Manitoba

Stricter sanctions for impaired driving now in effect

Stiffer fines, mandatory ignition locks and more vehicle impoundment are some of the new sanctions impaired drivers in Manitoba will face starting Monday.

Cost of a warning ranges from $700 for first offenders to $3,420

New sanctions for impaired driving in Manitoba are now in effect. (perfectlab/Shutterstock)

Stiffer fines, mandatory ignition locks and more vehicle impoundment are some of the new sanctions impaired drivers in Manitoba will face starting Monday.

Immediate roadside prohibition, as the Manitoba government calls the initiative, sanctions drivers who register a "warn" level on a screening test, while providing an alternative to the court process for those who fail or refuse a breathalyzer, the province says.

"Immediate roadside prohibition means we will be able to take more impaired drivers off the road sooner," Justice Minister Cliff Cullen said in a news release.

"The strong sanctions in place are yet another good reason to make the right choice and never drive while impaired."

Under the new sanctions, a driver whose blood-alcohol level is between .05 to .079 — "warn" level — will face a fine from $700 for first offenders to $3,420 for a third offence, the news release says. They also will temporarily lose their vehicle for a period of three, seven or 30 days.

After a measuring third warning, drivers will be forced to install an ignition interlock system.

The minimum fine for a driver whose blood-alcohol level registers at or above the legal limit of 0.08 will be $3,520; the minimum fine for refusing a test will be $3,970.

Police will still have the option to lay criminal charges instead, if they feel they are warranted, provincial officials said.

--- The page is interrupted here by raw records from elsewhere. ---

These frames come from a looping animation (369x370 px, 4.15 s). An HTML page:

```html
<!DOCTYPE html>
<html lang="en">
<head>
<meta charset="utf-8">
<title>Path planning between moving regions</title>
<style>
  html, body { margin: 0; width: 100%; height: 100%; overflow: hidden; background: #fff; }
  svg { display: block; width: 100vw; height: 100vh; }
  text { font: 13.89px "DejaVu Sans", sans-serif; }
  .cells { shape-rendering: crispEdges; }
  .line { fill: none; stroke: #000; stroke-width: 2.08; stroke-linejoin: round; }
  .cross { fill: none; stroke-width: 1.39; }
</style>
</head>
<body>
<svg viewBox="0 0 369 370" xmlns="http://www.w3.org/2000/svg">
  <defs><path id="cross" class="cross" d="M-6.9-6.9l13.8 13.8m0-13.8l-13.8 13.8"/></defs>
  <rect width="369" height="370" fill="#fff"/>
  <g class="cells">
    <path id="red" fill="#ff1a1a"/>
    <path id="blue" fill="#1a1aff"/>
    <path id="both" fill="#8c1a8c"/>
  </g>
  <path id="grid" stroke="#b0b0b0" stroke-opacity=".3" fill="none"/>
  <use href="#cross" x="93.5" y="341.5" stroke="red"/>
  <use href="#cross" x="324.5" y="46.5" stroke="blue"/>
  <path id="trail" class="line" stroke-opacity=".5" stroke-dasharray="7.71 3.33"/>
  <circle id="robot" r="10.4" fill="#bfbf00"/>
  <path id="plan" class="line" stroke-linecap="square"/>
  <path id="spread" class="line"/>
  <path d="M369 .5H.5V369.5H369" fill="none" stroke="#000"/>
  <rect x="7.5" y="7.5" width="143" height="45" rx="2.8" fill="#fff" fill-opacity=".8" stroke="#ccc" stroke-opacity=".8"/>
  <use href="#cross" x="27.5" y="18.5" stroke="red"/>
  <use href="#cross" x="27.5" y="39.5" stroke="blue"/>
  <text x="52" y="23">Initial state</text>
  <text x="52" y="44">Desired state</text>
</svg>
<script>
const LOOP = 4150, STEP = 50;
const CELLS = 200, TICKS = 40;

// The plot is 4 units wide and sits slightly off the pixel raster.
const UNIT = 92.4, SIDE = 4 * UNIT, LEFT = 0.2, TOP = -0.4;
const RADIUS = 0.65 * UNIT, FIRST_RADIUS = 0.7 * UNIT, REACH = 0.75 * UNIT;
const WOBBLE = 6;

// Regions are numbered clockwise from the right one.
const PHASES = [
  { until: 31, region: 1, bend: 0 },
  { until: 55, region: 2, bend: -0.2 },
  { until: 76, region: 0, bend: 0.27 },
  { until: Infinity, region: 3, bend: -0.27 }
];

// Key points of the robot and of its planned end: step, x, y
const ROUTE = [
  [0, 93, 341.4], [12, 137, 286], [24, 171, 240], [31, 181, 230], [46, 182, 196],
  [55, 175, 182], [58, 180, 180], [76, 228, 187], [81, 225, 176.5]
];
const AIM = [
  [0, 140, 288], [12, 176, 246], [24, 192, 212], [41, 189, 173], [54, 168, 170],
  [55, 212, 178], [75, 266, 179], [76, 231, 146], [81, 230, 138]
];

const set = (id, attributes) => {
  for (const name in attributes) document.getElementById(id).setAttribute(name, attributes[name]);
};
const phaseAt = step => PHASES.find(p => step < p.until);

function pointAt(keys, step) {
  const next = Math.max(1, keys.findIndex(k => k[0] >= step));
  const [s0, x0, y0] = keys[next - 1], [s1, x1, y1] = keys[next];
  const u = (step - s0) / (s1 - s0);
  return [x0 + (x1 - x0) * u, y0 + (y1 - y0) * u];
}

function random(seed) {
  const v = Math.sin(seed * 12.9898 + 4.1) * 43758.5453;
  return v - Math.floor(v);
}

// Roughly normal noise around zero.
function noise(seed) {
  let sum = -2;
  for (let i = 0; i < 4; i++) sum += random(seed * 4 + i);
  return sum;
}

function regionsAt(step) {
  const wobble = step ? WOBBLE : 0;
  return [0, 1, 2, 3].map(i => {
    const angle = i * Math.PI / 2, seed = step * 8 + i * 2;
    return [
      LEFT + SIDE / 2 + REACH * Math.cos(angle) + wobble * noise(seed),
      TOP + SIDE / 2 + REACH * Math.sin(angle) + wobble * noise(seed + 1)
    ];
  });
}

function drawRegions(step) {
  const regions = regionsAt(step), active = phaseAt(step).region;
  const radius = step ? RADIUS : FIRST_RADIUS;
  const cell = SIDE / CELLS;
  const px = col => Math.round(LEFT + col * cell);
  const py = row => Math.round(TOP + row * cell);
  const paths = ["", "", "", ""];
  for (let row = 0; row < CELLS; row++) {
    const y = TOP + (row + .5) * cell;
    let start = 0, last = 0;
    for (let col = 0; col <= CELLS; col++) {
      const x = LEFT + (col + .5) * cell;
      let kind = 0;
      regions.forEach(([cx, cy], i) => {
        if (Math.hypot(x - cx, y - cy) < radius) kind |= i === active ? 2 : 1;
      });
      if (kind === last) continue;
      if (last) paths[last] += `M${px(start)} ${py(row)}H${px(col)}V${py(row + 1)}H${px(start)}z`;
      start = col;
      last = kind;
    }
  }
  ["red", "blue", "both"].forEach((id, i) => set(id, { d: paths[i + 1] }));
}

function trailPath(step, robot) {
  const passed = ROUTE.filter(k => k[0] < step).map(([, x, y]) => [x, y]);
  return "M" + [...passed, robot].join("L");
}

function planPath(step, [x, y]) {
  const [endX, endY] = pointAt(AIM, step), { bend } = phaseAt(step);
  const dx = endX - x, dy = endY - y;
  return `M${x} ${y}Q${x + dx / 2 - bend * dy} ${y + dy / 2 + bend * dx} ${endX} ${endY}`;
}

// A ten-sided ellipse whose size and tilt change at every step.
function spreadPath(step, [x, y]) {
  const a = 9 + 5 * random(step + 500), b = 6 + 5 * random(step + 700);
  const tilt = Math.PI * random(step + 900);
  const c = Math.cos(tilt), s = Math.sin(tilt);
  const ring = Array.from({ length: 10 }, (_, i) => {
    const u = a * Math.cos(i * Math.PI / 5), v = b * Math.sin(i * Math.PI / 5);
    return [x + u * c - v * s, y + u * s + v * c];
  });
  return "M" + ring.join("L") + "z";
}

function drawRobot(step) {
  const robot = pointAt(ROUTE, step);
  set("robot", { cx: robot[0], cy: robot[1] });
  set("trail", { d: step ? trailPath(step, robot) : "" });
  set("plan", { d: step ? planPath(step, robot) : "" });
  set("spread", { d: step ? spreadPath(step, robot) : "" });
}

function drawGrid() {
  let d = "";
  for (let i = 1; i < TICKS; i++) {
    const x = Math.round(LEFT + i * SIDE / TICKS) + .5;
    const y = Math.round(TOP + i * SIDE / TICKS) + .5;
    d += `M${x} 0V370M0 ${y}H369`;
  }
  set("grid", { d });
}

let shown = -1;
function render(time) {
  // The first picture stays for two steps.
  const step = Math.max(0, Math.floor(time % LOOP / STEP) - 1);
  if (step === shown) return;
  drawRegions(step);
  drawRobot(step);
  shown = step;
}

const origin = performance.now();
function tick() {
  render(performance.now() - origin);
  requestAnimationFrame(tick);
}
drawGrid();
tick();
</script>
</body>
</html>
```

RCMP said there were 26 people charged with impaired driving at checkstops during the first week of the force's annual checkstop program.

The highest blood alcohol content reading was 0.23 — nearly three times the legal limit.

Mounties also issued 15 roadside suspensions for alcohol or drug offences from Dec. 1-8, RCMP said. Another 141 Highway Traffic Act charges were laid, and 34 written warnings were issued.

RCMP believe alcohol was a factor in about a third of all vehicle collisions that resulted in someone's death in Manitoba this year.

Comments

To encourage thoughtful and respectful conversations, first and last names will appear with each submission to CBC/Radio-Canada's online communities (except in children and youth-oriented communities). Pseudonyms will no longer be permitted.

By submitting a comment, you accept that CBC has the right to reproduce and publish that comment in whole or in part, in any manner CBC chooses. Please note that CBC does not endorse the opinions expressed in comments. Comments on this story are moderated according to our Submission Guidelines. Comments are welcome while open. We reserve the right to close comments at any time.

undefined